The Dodgers had a trio of celebrated offensive prospects in Tulsa for most of 2016, but it was a late comer to Double-A in Edwin Rios who took home the organization’s Branch Rickey Minor League Player of the Year honors. Rios bludgeoned his way through three levels, displaying the system’s top raw power tool and usable power not far off from the more famous prospect Cody Bellinger. Where Rios ultimately ends up defensively is just one of a few questions Rios has left to answer, but might be the most defining issue for Rios’ future with the big league club.
You don’t need to see Rios’ swing to see where his raw power comes from, you just need to look at him. Though listed at 6’3 and 220 lbs., Rios looks like he packs the bulk of his weight in his upper body, with powerful arms and a broad chest. Rios is just 22, but looked like a man among boys physically in the Texas League. His build is a bit tightly wound, but he maintains an athletic shape and did manage to spend the bulk of 2016 at third base.
Rios’ strength looks to be his primary asset in generating power, as his bat speed looks fringe average. Rios has a long swing and high finish, leaving him susceptible to both velocity and being fooled by off-speed. To his credit, Rios looks to pounce on mistakes and takes the most from his opportunities. His pitch recognition for a slugger-only type is good enough to tap in consistently to his power, though some aggressiveness limits his potential to provide on base production.
Because of his bat speed and plate approach, batting average will likely never be a major component of his offense. He did make adjustments after a slow start in Double-A to rebound in terms of making contact, and it does remain to be seen just how much Rios can adapt his offensive approach to more polished hitters to consistently play with plus game power.
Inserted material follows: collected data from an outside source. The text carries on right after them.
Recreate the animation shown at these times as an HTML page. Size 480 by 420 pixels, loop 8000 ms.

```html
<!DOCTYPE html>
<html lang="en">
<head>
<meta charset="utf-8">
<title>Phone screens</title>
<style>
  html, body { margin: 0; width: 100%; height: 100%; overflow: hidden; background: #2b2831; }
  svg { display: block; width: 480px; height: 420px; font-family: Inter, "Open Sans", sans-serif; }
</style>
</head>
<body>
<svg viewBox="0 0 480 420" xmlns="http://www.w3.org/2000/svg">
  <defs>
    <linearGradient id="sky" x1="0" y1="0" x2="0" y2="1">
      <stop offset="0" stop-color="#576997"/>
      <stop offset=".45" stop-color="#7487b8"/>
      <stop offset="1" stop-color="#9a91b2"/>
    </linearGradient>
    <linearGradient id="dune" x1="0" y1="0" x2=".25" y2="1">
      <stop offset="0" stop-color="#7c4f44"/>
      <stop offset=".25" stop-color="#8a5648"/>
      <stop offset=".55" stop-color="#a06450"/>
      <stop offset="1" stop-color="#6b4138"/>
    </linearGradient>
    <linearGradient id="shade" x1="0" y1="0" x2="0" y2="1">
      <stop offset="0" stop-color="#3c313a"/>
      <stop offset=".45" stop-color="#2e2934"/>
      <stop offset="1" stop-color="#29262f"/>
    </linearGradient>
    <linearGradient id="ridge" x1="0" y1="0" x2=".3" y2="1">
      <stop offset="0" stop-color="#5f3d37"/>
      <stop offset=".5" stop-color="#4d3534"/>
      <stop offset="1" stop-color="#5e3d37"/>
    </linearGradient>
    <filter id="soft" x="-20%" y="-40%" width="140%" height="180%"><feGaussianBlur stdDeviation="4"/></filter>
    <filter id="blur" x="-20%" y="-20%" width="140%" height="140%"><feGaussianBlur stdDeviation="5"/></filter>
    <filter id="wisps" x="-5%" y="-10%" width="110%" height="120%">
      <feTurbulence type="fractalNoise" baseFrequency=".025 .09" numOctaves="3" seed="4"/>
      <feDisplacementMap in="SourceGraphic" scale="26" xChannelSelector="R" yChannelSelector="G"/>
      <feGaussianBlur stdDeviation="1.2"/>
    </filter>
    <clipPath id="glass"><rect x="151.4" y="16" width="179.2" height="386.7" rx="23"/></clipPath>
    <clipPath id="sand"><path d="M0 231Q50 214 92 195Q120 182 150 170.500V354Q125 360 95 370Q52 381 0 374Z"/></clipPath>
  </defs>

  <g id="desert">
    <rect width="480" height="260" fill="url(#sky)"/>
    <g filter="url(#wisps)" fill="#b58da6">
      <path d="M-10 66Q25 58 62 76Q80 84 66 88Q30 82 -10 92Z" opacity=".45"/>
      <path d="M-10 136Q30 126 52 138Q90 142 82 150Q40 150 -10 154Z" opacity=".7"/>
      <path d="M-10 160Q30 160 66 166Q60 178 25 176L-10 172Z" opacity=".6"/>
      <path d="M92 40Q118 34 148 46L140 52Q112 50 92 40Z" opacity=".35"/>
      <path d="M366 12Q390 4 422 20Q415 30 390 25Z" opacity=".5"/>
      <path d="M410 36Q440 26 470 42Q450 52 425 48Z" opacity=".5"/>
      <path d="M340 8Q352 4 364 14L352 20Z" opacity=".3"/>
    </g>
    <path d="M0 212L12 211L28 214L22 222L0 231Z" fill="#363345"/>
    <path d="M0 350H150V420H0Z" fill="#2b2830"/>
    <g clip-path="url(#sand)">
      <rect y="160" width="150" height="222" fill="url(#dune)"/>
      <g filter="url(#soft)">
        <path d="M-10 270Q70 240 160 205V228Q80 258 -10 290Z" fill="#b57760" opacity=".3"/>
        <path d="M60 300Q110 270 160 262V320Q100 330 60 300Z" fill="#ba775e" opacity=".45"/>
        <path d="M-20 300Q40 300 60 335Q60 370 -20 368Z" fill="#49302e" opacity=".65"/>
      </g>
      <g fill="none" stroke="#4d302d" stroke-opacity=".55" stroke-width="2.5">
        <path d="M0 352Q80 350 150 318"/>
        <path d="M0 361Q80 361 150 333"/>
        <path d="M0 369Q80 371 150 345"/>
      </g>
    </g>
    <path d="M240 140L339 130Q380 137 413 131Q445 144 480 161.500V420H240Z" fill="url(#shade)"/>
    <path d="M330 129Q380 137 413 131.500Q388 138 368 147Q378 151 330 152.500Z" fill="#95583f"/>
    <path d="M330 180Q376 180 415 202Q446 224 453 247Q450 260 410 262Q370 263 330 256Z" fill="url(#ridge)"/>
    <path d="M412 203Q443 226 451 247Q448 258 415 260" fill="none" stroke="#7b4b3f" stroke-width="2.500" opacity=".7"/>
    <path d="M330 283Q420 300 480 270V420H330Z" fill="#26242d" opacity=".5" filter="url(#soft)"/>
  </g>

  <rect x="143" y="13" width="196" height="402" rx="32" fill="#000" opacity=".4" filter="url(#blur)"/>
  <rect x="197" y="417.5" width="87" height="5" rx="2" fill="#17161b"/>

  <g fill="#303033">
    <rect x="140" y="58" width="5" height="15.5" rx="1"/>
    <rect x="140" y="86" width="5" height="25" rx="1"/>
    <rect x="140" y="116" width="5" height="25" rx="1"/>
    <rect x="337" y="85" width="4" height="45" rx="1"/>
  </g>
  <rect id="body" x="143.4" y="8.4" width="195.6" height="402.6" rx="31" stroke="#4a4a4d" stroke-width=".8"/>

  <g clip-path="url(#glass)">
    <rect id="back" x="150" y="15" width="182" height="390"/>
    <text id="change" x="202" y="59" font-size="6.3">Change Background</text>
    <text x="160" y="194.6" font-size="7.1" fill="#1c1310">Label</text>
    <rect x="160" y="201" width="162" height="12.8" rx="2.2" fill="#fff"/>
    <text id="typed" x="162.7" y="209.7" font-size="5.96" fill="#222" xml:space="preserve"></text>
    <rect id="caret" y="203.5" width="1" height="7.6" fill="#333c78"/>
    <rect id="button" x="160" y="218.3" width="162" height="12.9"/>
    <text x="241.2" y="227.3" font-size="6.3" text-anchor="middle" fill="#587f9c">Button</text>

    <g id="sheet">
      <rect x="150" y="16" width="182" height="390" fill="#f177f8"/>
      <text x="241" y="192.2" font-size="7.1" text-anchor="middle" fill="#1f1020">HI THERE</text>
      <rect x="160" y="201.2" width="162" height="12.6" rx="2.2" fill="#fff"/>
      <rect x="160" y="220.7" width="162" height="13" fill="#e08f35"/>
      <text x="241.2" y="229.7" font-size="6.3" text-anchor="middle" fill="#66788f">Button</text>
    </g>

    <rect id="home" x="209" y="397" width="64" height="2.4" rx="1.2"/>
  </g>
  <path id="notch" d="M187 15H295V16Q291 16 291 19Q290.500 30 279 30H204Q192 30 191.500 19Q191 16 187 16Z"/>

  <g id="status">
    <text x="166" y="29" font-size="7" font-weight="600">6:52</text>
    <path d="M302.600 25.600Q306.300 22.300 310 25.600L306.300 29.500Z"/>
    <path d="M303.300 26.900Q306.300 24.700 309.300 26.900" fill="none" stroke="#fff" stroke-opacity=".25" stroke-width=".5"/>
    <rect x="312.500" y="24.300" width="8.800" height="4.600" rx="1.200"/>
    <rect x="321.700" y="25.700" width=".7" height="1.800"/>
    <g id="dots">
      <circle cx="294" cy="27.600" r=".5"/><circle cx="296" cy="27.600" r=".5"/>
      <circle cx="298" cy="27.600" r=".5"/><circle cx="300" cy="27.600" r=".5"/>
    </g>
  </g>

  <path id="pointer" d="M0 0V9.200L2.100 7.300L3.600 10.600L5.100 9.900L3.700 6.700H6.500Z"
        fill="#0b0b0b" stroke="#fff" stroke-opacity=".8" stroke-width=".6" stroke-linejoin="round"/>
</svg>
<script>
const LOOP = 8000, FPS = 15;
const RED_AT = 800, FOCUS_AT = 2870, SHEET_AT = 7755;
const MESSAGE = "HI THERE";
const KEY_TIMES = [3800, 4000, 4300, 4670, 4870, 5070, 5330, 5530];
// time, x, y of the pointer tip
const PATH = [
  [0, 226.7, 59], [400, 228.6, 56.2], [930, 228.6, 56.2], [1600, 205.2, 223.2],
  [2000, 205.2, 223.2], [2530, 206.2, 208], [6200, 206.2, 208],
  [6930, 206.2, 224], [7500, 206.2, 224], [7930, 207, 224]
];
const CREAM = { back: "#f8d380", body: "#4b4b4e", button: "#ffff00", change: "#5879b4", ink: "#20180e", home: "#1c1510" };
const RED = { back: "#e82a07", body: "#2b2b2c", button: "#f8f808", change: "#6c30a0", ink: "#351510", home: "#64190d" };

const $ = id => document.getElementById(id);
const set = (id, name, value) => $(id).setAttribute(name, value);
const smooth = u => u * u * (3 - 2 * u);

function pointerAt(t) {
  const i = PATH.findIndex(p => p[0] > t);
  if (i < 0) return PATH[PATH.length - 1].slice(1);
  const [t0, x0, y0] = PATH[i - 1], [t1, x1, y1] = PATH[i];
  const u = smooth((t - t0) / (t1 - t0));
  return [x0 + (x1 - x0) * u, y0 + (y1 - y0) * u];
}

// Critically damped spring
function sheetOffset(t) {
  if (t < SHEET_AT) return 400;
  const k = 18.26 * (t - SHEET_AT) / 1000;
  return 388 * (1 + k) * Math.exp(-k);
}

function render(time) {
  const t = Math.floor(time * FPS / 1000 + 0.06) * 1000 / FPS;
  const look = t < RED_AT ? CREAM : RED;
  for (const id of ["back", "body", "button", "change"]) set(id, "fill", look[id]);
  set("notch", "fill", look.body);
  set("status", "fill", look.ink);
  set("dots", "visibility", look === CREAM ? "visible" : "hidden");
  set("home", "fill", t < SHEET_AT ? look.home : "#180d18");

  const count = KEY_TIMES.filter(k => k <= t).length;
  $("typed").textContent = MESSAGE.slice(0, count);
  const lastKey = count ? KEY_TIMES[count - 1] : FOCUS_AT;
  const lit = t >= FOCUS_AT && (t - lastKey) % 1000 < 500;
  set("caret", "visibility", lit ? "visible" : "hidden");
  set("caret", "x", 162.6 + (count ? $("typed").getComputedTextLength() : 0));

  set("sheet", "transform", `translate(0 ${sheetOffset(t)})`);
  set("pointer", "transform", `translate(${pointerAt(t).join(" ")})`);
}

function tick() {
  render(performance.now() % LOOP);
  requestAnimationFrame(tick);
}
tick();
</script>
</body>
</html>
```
It was at third base that Rios could utilize his other plus tool, his arm strength. Rios has more than enough arm for third base and is capable of sitting back on balls to make plays. His range at third base is not quite “body length” poor, but he’s not a quick mover at the position. For what it’s worth, he performed okay in primitive minor league defensive statistics. His hands are fine for either third or first, and he could likely hold his own for short spells at the position.
Ultimately, Rios may be in line for a position change if the Dodgers wish to get his bat in the lineup full time. Rios’ strong arm at third should serve him will in the outfield, but he’s not experienced in right field and may lack the range to be average at the position.
From the build, to the offensive profile, to the defensive home questions, Edwin Rios looks comparable to Mark Trumbo. Rios might have the edge on infield defense, but might need a team with an open DH spot or willing to take a risk on him in right field to get consistent at-bats for him at the major league level.
That might make it sound as if Rios has more value as a trade asset, but he’ll likely need a big offensive season at Double-A to ease concerns teams might have with his profile. Rios is not the first college slugger to club his way through the low minors, and many similar players before him have failed to make up for deficient bat speed and pitch recognition at the upper levels.
Additionally, the Dodgers have plenty of time to take a wait-and-see approach with Rios to find room for him in future plans. While Bellinger seems destined to replace Adrian Gonzalez at first base, there are no guarantees with prospects. Additionally, Rios could improve his quickness and footwork enough to stay long term at third and eventually follow Justin Turner at the hot corner.
In ranking Rios this high, I realize I’m taking a more optimistic approach to his long-term outlook. I believe Rios has earned this benefit given his on field success and his quick adaptability to the Texas League after initial struggles. Rios likely returns to Tulsa in 2017 and should primarily man third base, though it wouldn’t surprise me if he sees additional time in the outfield this year. Whether it’s third base or right field, Rios could eventually be a 30-plus home run hitter at the major league level, but a team will just have to accept the trade off of strikeouts and batting average.